How were you feeling the day you had to turn in the form telling your benefits department what percent of your salary you wanted to set aside for your 401K? Or the time you were deciding to rack up $5,000 in credit card debt so you and your spouse could take a two-week cycling vacation in the south of France? What mood were you in when you got that $10,000 check from your late aunt’s estate and were debating whether to invest it all in your Vanguard index fund or spend$1,500 on that leather jacket you’d been coveting?

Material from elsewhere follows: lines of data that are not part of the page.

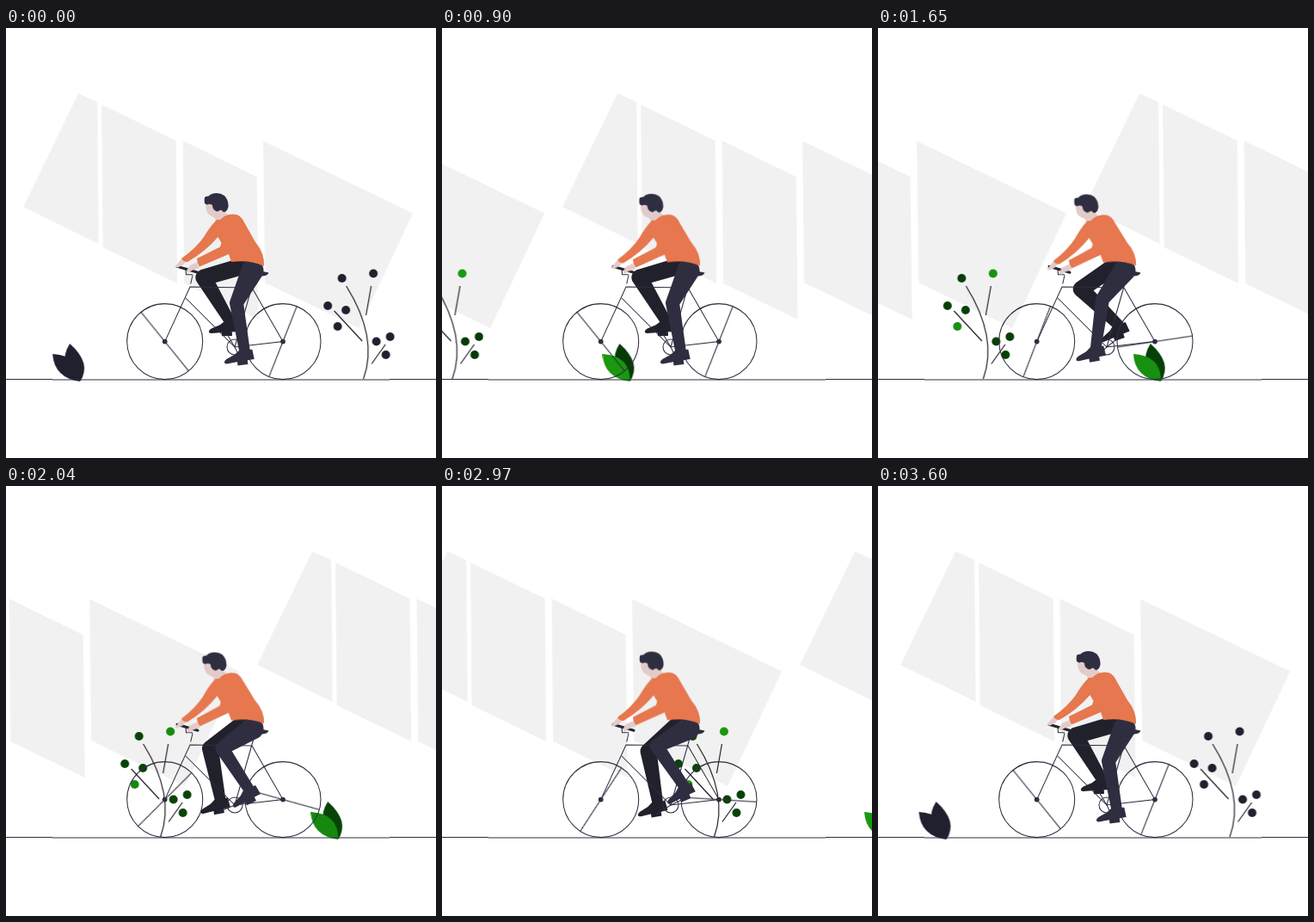
An HTML page that plays this animation: 500 by 500 pixels, repeating every 3630 ms.

```html
<!DOCTYPE html>
<html lang="en">
<head>
<meta charset="utf-8">
<title>Cyclist</title>
<style>
  html, body { margin: 0; width: 100%; height: 100%; overflow: hidden; background: #fff; }
  svg { display: block; width: 100vw; height: 100vh; }
  .line { fill: none; stroke: #2f2e41; stroke-width: 1.05; }
  .stem { fill: none; stroke: #17131c; stroke-width: 1.15; }
  .navy { fill: #2f2e41; }
  .shade { fill: #21212c; }
  .skin { fill: #e2cbc9; }
  .shirt { fill: #e6774e; }
  .panes { fill: #f1f1f1; }
  .light { fill: currentColor; }

  .panes { animation: panes 3630ms linear infinite; }
  .plants { animation: plants 3630ms linear infinite, tint 3630ms linear infinite; }
  .spoke { animation: spin 3630ms linear infinite; }
  .lean { animation: lean 3630ms linear infinite; transform-origin: 283px 272px; }

  @keyframes panes { to { transform: translateX(484px); } }
  @keyframes plants { to { transform: translateX(533.8px); } }
  @keyframes spin { to { transform: rotate(-1452deg); } }
  @keyframes lean {
    0%, 99.17%, 100% { transform: rotate(0deg); }
    0%, 49.59% { animation-timing-function: cubic-bezier(.37, 0, .63, 1); }
    49.59% { transform: rotate(-2.2deg); }
  }
  /* fill tints the dark leaves, color the light ones */
  @keyframes tint {
    0%, 99.17%, 100% { fill: #20202e; color: #20202e; }
    14.88%, 33.88% { fill: #063a06; color: #1a980f; }
    56.2% { fill: #084307; color: #17880f; }
    71.9% { fill: #0a4f06; color: #0a4f06; }
    81.82% { fill: #084307; color: #1a980f; }
  }
</style>
</head>
<body>
<svg viewBox="0 0 500 500">
  <defs>
    <path id="pane" d="M84 76L106 86L107.5 251L20 208Z M111 89L197.5 131L199 297L112.5 255Z
      M205.5 131L291.5 173L293.5 339L207 297Z M299 131.5L473 215.5L410 349L301 296Z"/>
    <path id="shoe" d="M-21 -3Q-21 -5 -18 -6.5L-8 -10.5L-2 -15L13 -14L14 -2.5L-2 -2L-18 -1Q-21 -1 -21 -3Z
      M-6 -3H6V2.5H-6Z"/>
    <g id="plant">
      <path d="M74 367Q100 390 86 411Q58 392 74 367Z"/>
      <path class="light" d="M54 379Q87 381 86 411Q56 407 54 379Z"/>
      <path class="stem" d="M395.5 300Q433 360 415.5 408M381.5 329L414 364M424.5 300L418.5 334M441 368L425 390.5"/>
      <circle cx="390.5" cy="291" r="5"/><circle cx="374" cy="323" r="5"/>
      <circle cx="395" cy="328" r="5"/><circle cx="430.5" cy="364.5" r="5"/>
      <circle cx="446.5" cy="359" r="5"/><circle cx="441.5" cy="380" r="5"/>
      <g class="light">
        <circle cx="427" cy="285.5" r="5"/><circle cx="385.5" cy="347" r="5"/>
      </g>
    </g>
  </defs>

  <g class="panes">
    <use href="#pane"/>
    <use href="#pane" x="-474"/>
  </g>
  <g class="plants">
    <use href="#plant"/>
    <use href="#plant" x="-536"/>
  </g>
  <path class="line" d="M54 408.9H446"/>
  <path class="line" d="M0 408.5H54M446 408.5H500"/>

  <g class="shade">
    <path id="farLeg"/>
    <use id="farShoe" href="#shoe"/>
  </g>

  <g transform="translate(184.7 364.6)">
    <circle class="line" r="44"/>
    <path class="line spoke" d="M-27.4 -34.4L27.4 34.4"/>
    <circle class="navy" r="2.9"/>
  </g>
  <g transform="translate(322 364.6)">
    <circle class="line" r="44"/>
    <path class="line spoke" d="M16.4 -40.8L-16.4 40.8"/>
    <circle class="navy" r="2.9"/>
  </g>
  <path class="line" d="M184.7 364.6L214 301L286 302L322 364.6L266 371L209 314M289 290L266 371
    M209 280L209.5 286.7H217M217 287.5L214.7 297.5"/>
  <circle class="line" cx="266" cy="371" r="9"/>
  <path class="line" id="crank"/>
  <path d="M199 277.3L223 284.3" stroke="#25252f" stroke-width="3" stroke-linecap="round"/>
  <path class="navy" d="M284 284Q295 282 305.5 284.5Q304 288.5 297 288.5L286 290Z"/>

  <g class="navy">
    <path id="nearLeg"/>
    <use id="nearShoe" href="#shoe"/>
  </g>

  <g class="lean">
    <path class="skin" d="M196 278L203.5 269L210 271L206 275.5L200 278.5Z M210 282L214 276L222 272.5L225 279L217 281.5L212 284.5Z"/>
    <path class="skin" d="M232 204Q232 217 239 219L243 221L245 229L260 219L252 211L242 203Z"/>
    <path class="shirt" d="M245 223L249 223Q257 215 268 217Q274 219 277 226L290 249Q301 262 300 277Q284 269 262 272
      L259 263L225 277.5Q222 273 222 268L249 254.5L250.5 250L246.5 243Q232 260 211 272Q206 272 204 268
      Q221 256 230 243Q237 231 245 223Z"/>
    <path class="navy" d="M231 204Q230 197 232 196Q236 196 238 193.5Q247 190 254 195Q259 200 258.5 208
      Q257 214 253 214L250 211.5Q248 212 246 213.5Q240 212 240 206Q237 204 234 205.5Z"/>
  </g>
</svg>
<script>
  const LOOP = 3630, RAD = Math.PI / 180;
  const $ = id => document.getElementById(id);
  const sin = a => Math.sin(a * RAD), cos = a => Math.cos(a * RAD);

  // Rounded limb from a to b with end radii ra and rb
  function taper([ax, ay], [bx, by], ra, rb) {
    const len = Math.hypot(bx - ax, by - ay);
    const nx = (ay - by) / len, ny = (bx - ax) / len;
    return `M${ax + nx * ra} ${ay + ny * ra}L${bx + nx * rb} ${by + ny * rb}` +
      `A${rb} ${rb} 0 0 0 ${bx - nx * rb} ${by - ny * rb}` +
      `L${ax - nx * ra} ${ay - ny * ra}A${ra} ${ra} 0 0 0 ${ax + nx * ra} ${ay + ny * ra}Z`;
  }

  // Two-bone solve with the knee bending forward (left)
  function kneeOf([hx, hy], [ax, ay], thigh, shin) {
    const dx = ax - hx, dy = ay - hy, d = Math.min(Math.hypot(dx, dy), thigh + shin);
    const bend = Math.acos((thigh * thigh + d * d - shin * shin) / (2 * thigh * d));
    const a = Math.atan2(dy, dx) + bend;
    return [hx + thigh * Math.cos(a), hy + thigh * Math.sin(a)];
  }

  // Poses one leg at crank turn d (degrees) and returns its pedal
  function pose(name, d, hip, thigh, shin, hipR, kneeR) {
    const a = 60 - d + 9 - 9 * cos(2 * d - 40);
    const px = 266 + 19.5 * cos(a), py = 372.5 + 19 * sin(a);
    const pitch = -11 - 3 * cos(d) - 8 * sin(d) + 7 * cos(2 * d);
    const ankle = [px + 4 * cos(pitch) + 14 * sin(pitch), py + 4 * sin(pitch) - 14 * cos(pitch)];
    const knee = kneeOf(hip, ankle, thigh, shin);
    $(name + 'Leg').setAttribute('d', taper(hip, knee, hipR, kneeR) + taper(knee, ankle, kneeR, 6.3));
    $(name + 'Shoe').setAttribute('transform', `translate(${px} ${py}) rotate(${pitch})`);
    return `${px} ${py}`;
  }

  let start;
  function draw(now) {
    start ??= now;
    const d = ((now - start) % LOOP) * 0.4;
    const far = pose('far', d + 180, [275, 277], 47, 60, 10, 9.5);
    const near = pose('near', d, [286.5, 282], 42, 56, 13, 8);
    $('crank').setAttribute('d', `M${far}L266 371L${near}`);
    requestAnimationFrame(draw);
  }
  requestAnimationFrame(draw);
</script>
</body>
</html>
```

A new paper by professors at Northeastern, Harvard, and University of California at Riverside says that if you were feeling a sense of gratitude when making those decisions, you would likely have put the maximum in your 401K, foregone the cycling trip and invested all $10,000 in your index fund. According to the paper, “Gratitude: A Tool for Reducing Economic Impatience,” to be published in the journal Psychological Science, most of us fight an impulse for immediate gratification when we make financial decisions, especially if we’re feeling sad or even just neutral about our state of affairs. According to the conventional social science wisdom, we make the best financial decisions when we take emotions out of our decision-making completely. But David DeSteno, a psychology professor at Northeastern University and one of the paper’s lead authors, says he and his colleagues have empirically proven that gratitude produces superior financial decisions.